Trestles or Trestle Beach is a bit of a mystery, unless you’re a surfer. I’m betting the surfers like to keep it that way!
We enjoyed a great off-season family outing here without tromping on anyone’s saltwater turf. It’s a hike down to the sand, but manageable even for little ones.
Trestles is actually part of San Onofre State Beach. Huell Howser from California’s Gold and KCET (our Southern California local PBS station) filmed some great coverage of the park back in 2007. I highly recommend watching before you go!
How to Get to Trestles: Off Interstate 5 at Cristianitos Road in San Clemente. We exited the freeway at Cristianitos and drove away from the ocean.
We parked alongside the fence on the right. If you turn left on El Camino Real, then you can park in the designated parking lot on your right.
However, it’s a pay lot where you pay at a machine. Looks like they are serious about checking if you paid, too! MAP to Trestles Beach in San Onofre State Beach (San Clemente)
How to Get To the Beach at Trestles
So here’s the hike part. You park up on Cristianitos or on nearby El Camino Real and walk through the opening in the fence.

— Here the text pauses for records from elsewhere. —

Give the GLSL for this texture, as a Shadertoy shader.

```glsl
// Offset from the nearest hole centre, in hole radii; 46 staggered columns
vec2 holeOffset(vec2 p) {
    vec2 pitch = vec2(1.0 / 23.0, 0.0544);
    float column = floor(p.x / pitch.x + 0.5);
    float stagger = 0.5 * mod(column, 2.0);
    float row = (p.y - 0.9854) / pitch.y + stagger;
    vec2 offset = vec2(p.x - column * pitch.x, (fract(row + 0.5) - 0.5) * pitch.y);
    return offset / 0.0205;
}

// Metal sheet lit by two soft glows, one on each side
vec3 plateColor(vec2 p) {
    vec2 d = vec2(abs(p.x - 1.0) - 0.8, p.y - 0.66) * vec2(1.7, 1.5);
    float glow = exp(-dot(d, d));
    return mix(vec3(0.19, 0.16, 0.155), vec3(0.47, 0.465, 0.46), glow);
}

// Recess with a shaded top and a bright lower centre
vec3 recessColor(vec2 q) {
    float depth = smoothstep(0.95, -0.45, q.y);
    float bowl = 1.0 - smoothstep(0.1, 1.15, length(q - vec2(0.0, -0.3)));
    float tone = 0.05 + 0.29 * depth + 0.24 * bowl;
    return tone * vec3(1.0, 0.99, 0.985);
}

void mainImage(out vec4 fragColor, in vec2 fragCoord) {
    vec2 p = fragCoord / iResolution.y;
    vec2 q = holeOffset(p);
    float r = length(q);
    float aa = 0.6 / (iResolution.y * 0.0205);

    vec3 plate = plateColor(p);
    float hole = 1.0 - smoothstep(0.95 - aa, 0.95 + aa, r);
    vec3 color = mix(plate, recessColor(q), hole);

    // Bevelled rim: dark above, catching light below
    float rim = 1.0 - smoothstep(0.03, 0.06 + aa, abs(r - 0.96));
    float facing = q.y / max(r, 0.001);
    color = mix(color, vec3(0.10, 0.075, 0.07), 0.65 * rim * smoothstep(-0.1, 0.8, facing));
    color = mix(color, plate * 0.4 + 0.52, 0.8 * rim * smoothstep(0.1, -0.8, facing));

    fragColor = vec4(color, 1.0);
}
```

You’ll go down a trail with great views of the ocean and the San Mateo Creekbed.
It winds under sycamore trees and through scrub brush. We saw lots of bunnies and even a hawk in the tree.
Then you’ll walk UNDER Interstate 5. Next you go up a short hill and end up near the bridge (to your left) and the entrance to the beach park marked by signs (in front of you).
This is probably the halfway point on your walk. [If you look toward your right you’ll see a paved road which also hits Cristianitos. I just don’t recommend coming in this way because you have to walk on the overpass OVER Interstate 5 and cross streets to get in this way. Plus, it’s just so pretty coming the other way.]
From here, it’s a straight shot on a paved road to the trestle and beach.
We also explored the bridge and took peeks at the creek below on our trip. Keep your eye out for bicyclists while you’re walking.
- You can stand with one foot in Orange County and the other foot in San Diego County on the beach!
- It’s a fun nature-filled walk to the beach.
- Entertaining for the kids to watch the trains go by.
- Off-season it was pretty quiet on the beach. Great views of Dana Point Headlands and the San Clemente coastline looking north. See the infamous San Onofre power plant and views of north San Diego to the south.
- San Mateo Creek provides more wildlife viewing.
- We liked walking over the concrete bridge and looking down into the creek.
- If you’re lucky, you can see some world class surfing. In fact, type in “Trestles” on YouTube and you’ll see some fun surfing videos.
- There’s still evidence of the fight to “Save Trestles” from a proposed tollroad. Trestles is known as the “Yosemite of Surfing.”
- Use the restroom before you leave home! There’s a portable toilet, but it is far down the trail near the railroad tracks. Better to go before you get here.
- Can feel pretty isolated. I don’t think I’d do this walk on my own with the kids. Although, I did see a mom with her toddler there. I’d recommend it more for a family or group outing.
- If you’re not ready for a decent walk, then don’t pick this beach! San Clemente State Beach (where Calafia dead ends into the beach) is a better pick.
- You are NOT allowed to cross OVER the railroad track — there’s plenty of room to cross under the trestle (bridge).
- You may need to pay for parking and I can see it being busy during high surf, surf competitions, and the summer months.
- Bring sand toys. NO playground – except for the big sandbox called a beach.
- Water and snacks are a good idea for those children that need it.
- There’s a portable toilet when you reach the trestle, but I’d recommend using the restroom before you leave home.
- Not necessarily stroller friendly (unless you have a jogger stroller) — better for little walkers.
- I wrote a post called Quiet Trestles Beach with some photos from when you actually get to the beach. So pretty!
Originally posted in March 2010.